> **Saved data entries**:
⟨

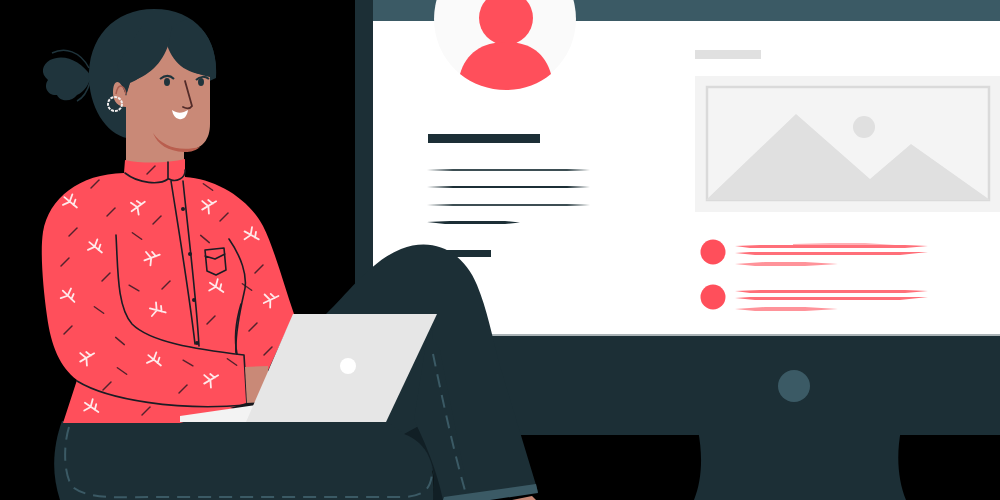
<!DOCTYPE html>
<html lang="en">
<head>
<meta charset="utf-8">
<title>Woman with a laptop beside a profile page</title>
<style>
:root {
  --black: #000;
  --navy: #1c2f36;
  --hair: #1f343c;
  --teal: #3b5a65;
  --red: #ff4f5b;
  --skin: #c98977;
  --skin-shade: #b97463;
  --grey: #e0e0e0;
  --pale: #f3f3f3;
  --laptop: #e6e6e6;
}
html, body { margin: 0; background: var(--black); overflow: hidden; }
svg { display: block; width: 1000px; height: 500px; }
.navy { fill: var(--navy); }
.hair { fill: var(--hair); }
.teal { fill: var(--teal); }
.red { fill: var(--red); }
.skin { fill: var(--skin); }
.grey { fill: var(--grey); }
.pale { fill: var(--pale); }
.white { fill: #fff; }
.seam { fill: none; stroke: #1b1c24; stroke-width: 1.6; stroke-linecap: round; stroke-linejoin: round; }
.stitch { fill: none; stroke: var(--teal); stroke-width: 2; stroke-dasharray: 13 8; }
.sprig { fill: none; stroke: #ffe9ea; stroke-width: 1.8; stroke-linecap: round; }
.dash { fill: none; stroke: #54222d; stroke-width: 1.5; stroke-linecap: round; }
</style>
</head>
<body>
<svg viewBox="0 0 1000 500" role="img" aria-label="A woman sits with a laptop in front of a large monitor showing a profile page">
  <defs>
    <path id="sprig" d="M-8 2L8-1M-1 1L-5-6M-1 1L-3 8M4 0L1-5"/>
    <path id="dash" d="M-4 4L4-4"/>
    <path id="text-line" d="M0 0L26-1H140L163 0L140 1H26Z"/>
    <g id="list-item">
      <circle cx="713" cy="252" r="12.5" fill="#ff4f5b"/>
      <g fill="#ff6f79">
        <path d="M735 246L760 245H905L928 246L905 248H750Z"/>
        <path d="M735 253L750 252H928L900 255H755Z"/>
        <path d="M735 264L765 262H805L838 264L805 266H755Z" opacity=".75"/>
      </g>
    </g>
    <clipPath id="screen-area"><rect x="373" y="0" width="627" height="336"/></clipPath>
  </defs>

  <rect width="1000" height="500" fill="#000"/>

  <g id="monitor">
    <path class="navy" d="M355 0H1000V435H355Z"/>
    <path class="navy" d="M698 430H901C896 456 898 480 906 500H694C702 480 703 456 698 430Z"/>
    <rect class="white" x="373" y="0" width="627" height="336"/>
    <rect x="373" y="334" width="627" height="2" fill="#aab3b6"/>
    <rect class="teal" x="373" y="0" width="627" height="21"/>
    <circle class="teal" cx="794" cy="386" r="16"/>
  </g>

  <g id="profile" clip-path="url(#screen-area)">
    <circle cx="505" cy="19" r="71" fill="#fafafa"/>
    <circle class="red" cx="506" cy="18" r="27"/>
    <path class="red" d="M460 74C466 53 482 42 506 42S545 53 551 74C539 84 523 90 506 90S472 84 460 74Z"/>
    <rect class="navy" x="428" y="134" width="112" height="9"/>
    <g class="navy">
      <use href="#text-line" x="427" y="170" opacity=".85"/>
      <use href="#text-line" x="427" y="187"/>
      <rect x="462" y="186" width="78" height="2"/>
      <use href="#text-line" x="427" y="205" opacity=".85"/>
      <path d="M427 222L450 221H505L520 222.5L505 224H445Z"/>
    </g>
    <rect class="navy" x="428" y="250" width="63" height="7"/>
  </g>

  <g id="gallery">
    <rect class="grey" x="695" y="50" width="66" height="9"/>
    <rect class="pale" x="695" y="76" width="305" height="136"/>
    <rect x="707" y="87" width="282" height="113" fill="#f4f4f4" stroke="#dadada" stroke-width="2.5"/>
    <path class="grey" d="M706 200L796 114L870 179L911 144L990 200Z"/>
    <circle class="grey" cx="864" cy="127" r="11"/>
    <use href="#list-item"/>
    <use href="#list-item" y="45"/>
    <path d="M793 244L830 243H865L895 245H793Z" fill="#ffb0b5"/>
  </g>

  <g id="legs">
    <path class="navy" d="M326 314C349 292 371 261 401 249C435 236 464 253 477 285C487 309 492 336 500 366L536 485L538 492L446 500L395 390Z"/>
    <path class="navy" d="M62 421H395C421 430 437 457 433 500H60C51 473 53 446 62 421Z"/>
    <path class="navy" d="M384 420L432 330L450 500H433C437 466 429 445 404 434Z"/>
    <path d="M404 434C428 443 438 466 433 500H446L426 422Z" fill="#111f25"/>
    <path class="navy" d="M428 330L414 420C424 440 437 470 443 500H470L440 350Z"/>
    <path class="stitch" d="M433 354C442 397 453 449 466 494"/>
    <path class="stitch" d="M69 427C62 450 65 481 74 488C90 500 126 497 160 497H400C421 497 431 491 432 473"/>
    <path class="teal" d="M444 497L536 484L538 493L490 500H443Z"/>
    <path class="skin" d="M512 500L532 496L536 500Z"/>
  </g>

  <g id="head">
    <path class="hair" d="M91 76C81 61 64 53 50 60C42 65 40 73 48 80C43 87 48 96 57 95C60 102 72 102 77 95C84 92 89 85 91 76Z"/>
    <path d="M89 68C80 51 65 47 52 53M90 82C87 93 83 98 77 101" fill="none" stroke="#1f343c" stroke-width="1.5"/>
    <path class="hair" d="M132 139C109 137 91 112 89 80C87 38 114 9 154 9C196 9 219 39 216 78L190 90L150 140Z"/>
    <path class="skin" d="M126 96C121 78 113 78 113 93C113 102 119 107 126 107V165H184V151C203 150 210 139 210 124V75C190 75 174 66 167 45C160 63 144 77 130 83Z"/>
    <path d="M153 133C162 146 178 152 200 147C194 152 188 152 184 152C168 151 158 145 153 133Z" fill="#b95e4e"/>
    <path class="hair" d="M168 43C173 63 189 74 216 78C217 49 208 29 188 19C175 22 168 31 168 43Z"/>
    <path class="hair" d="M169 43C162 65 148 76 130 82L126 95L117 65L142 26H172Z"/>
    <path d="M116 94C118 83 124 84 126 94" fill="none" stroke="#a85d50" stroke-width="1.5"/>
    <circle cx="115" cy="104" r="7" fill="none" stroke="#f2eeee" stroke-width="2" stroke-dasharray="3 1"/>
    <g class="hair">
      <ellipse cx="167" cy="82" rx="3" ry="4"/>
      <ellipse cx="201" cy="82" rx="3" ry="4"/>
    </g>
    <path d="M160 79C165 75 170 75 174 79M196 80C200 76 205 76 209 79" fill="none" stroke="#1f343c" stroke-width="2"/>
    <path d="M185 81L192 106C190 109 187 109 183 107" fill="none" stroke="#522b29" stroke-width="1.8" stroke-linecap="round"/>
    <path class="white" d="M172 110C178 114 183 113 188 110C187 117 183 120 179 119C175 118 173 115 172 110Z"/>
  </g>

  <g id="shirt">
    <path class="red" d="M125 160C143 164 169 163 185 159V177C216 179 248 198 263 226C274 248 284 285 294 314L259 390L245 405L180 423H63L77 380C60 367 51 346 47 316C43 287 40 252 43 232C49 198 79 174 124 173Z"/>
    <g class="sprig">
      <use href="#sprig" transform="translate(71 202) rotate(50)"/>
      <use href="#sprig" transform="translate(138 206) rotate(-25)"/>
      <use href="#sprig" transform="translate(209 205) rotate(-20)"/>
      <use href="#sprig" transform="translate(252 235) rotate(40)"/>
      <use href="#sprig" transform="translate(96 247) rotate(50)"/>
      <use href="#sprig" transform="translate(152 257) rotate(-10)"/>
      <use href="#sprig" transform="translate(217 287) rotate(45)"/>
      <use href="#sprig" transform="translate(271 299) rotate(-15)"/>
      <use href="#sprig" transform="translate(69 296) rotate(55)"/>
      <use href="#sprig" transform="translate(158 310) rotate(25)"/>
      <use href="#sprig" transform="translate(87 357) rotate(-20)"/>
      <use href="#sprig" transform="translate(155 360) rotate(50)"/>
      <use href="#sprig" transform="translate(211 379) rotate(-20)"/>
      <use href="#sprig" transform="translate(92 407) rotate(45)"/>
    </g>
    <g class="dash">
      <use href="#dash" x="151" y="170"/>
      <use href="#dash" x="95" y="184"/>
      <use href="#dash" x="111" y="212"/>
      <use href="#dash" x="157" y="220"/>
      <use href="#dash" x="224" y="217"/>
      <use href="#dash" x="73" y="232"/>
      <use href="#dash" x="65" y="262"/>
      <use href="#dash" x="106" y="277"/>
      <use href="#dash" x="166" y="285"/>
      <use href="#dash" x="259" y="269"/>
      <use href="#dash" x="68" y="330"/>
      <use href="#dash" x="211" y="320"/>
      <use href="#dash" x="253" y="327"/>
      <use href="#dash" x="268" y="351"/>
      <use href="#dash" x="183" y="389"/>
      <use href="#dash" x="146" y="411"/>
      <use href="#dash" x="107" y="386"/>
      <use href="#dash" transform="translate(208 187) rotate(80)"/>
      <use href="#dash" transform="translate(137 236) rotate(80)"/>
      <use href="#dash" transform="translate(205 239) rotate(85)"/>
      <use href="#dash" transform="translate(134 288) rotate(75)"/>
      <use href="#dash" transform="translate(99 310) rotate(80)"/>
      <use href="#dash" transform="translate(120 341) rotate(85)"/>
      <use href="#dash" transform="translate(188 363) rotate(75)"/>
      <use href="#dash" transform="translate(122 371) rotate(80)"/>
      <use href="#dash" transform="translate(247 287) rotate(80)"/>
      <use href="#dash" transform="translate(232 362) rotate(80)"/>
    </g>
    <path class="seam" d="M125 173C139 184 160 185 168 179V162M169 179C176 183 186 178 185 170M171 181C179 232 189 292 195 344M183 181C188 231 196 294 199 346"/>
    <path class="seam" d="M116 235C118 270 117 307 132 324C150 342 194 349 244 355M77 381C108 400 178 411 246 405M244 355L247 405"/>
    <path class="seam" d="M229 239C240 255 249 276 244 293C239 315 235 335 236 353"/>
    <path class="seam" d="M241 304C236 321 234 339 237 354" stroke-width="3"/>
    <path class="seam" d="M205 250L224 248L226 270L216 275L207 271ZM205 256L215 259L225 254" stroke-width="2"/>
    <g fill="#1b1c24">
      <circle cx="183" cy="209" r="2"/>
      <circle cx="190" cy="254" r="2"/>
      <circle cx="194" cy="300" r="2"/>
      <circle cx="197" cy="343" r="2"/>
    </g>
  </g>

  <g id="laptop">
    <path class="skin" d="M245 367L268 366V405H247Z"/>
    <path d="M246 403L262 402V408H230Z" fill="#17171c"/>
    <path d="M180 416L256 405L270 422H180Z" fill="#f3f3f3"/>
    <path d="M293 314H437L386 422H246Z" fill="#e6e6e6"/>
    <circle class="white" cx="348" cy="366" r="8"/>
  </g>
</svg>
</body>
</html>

⟩
⟨

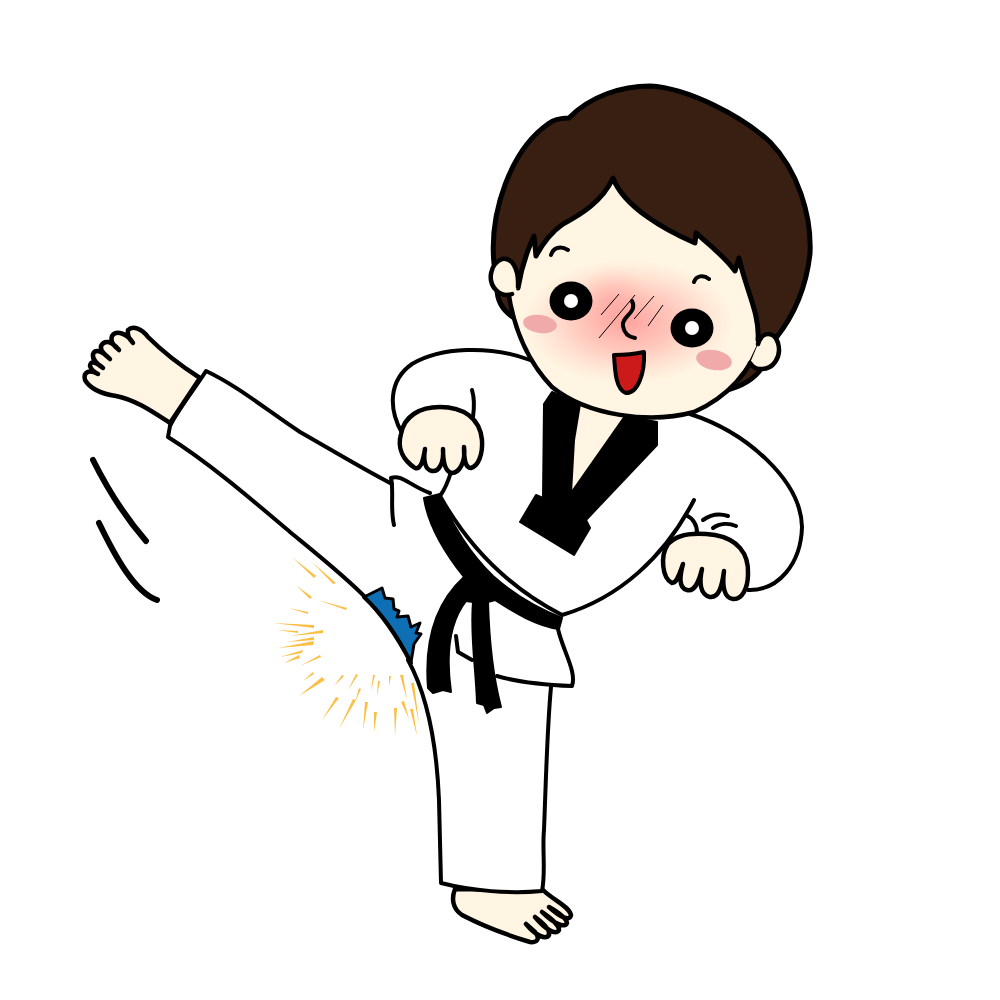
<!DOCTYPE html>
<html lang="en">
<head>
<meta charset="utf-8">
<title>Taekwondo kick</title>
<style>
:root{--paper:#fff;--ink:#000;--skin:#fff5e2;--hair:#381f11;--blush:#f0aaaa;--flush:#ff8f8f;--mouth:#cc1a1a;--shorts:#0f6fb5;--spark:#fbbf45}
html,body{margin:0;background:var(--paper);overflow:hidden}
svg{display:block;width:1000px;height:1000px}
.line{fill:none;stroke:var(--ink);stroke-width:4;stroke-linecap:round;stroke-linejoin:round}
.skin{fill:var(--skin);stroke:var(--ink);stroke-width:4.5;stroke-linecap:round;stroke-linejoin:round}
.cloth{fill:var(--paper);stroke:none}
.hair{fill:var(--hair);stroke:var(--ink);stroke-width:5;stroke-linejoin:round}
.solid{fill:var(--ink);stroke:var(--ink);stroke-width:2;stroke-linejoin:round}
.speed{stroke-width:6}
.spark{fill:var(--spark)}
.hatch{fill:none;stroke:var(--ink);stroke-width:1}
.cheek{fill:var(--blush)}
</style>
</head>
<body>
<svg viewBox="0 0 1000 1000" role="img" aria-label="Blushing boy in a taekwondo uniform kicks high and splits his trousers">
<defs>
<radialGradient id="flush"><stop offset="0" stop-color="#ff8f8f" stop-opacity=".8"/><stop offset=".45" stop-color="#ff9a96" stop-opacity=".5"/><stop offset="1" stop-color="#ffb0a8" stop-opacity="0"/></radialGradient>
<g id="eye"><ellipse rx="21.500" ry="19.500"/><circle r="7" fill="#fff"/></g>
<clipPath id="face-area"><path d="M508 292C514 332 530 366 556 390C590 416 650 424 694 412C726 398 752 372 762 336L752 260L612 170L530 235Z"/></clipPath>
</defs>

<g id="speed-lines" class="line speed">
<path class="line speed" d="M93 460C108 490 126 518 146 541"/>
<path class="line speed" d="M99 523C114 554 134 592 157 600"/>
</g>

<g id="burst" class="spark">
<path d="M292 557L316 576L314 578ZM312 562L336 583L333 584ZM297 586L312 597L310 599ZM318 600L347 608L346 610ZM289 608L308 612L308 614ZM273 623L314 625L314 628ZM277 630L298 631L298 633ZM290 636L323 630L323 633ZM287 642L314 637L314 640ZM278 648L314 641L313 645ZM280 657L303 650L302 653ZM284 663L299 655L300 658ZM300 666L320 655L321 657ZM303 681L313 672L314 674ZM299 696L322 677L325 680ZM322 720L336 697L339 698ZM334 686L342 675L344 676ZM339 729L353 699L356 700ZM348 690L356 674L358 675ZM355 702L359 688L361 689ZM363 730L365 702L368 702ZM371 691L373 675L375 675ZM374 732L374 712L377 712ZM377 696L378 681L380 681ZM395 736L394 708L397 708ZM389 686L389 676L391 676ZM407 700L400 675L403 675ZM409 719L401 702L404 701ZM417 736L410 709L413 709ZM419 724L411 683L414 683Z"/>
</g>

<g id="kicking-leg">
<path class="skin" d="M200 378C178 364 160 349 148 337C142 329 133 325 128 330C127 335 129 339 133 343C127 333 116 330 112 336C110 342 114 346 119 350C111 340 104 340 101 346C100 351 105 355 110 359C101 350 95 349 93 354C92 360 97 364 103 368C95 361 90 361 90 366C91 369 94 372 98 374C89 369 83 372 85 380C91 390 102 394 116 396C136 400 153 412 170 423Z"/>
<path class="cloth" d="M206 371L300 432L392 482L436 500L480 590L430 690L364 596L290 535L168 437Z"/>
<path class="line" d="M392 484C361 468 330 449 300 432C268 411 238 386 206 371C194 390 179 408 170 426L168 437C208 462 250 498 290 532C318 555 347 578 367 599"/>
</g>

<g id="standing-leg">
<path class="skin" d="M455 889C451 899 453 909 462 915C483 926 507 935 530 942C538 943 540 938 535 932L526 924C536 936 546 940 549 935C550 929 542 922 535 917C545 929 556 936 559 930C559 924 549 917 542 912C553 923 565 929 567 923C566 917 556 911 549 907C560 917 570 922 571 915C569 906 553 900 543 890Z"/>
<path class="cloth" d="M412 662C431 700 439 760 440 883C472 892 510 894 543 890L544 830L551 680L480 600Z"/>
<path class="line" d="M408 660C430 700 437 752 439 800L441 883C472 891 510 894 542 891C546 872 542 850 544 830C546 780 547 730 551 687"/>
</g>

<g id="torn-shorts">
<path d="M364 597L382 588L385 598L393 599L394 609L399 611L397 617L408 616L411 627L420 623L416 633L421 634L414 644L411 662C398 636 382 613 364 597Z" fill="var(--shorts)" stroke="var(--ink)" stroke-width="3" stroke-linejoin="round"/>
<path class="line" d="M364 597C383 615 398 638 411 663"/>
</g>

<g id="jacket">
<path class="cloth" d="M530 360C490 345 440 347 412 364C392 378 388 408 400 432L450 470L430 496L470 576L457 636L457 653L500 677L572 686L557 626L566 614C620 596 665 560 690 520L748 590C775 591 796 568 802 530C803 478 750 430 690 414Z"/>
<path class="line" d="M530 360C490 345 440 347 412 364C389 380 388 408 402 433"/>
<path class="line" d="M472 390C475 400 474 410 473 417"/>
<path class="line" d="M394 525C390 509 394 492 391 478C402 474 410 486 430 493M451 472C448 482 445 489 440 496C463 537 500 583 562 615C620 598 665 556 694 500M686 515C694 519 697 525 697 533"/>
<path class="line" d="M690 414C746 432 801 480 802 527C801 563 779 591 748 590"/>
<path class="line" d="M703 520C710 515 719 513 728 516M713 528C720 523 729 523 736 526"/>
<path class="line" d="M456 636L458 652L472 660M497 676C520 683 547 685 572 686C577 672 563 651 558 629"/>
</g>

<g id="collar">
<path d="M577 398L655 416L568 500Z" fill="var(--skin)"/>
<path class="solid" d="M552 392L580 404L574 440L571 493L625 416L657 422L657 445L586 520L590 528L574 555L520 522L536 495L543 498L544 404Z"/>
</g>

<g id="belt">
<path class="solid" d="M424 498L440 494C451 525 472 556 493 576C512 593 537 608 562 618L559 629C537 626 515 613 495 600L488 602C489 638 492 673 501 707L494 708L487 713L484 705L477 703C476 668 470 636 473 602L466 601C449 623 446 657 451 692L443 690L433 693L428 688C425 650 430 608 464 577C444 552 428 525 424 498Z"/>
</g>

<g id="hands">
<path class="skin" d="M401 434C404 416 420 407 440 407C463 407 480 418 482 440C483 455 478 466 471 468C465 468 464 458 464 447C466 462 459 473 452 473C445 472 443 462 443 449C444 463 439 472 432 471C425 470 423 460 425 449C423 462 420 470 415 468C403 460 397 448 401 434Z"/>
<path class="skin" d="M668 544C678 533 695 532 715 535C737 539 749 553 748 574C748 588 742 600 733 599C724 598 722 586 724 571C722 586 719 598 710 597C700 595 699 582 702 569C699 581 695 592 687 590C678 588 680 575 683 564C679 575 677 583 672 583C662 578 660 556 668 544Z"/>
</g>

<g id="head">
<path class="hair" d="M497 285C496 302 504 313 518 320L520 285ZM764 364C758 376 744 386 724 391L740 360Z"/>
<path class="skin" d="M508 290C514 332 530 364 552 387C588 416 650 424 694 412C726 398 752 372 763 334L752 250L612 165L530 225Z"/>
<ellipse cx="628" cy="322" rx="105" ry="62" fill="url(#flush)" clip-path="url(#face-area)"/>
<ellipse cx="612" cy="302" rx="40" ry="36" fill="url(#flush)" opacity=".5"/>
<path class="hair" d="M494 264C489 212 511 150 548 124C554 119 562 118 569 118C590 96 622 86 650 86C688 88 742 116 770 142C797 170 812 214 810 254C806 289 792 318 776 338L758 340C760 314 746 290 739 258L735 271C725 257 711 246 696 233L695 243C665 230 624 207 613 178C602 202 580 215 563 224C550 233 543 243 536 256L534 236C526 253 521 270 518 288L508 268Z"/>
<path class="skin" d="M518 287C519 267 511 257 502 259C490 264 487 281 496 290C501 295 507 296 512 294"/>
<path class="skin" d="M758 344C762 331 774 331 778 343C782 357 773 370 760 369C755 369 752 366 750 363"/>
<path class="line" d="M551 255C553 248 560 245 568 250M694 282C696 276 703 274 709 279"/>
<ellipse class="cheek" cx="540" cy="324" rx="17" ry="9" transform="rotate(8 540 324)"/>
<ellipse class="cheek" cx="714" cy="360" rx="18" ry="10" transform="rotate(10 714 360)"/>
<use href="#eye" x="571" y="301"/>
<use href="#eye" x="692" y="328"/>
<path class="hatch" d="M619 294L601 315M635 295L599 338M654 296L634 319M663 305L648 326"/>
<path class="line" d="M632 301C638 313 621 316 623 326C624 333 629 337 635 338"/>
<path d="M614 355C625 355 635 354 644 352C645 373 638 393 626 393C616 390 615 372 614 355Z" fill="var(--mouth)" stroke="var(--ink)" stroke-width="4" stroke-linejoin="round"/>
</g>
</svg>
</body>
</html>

⟩

> **Action item**:
Filter the entries and copy out every line with the word "teal".

> **Result of this task**:
  --teal: #3b5a65;
.teal { fill: var(--teal); }
.stitch { fill: none; stroke: var(--teal); stroke-width: 2; stroke-dasharray: 13 8; }
    <rect class="teal" x="373" y="0" width="627" height="21"/>
    <circle class="teal" cx="794" cy="386" r="16"/>
    <path class="teal" d="M444 497L536 484L538 493L490 500H443Z"/>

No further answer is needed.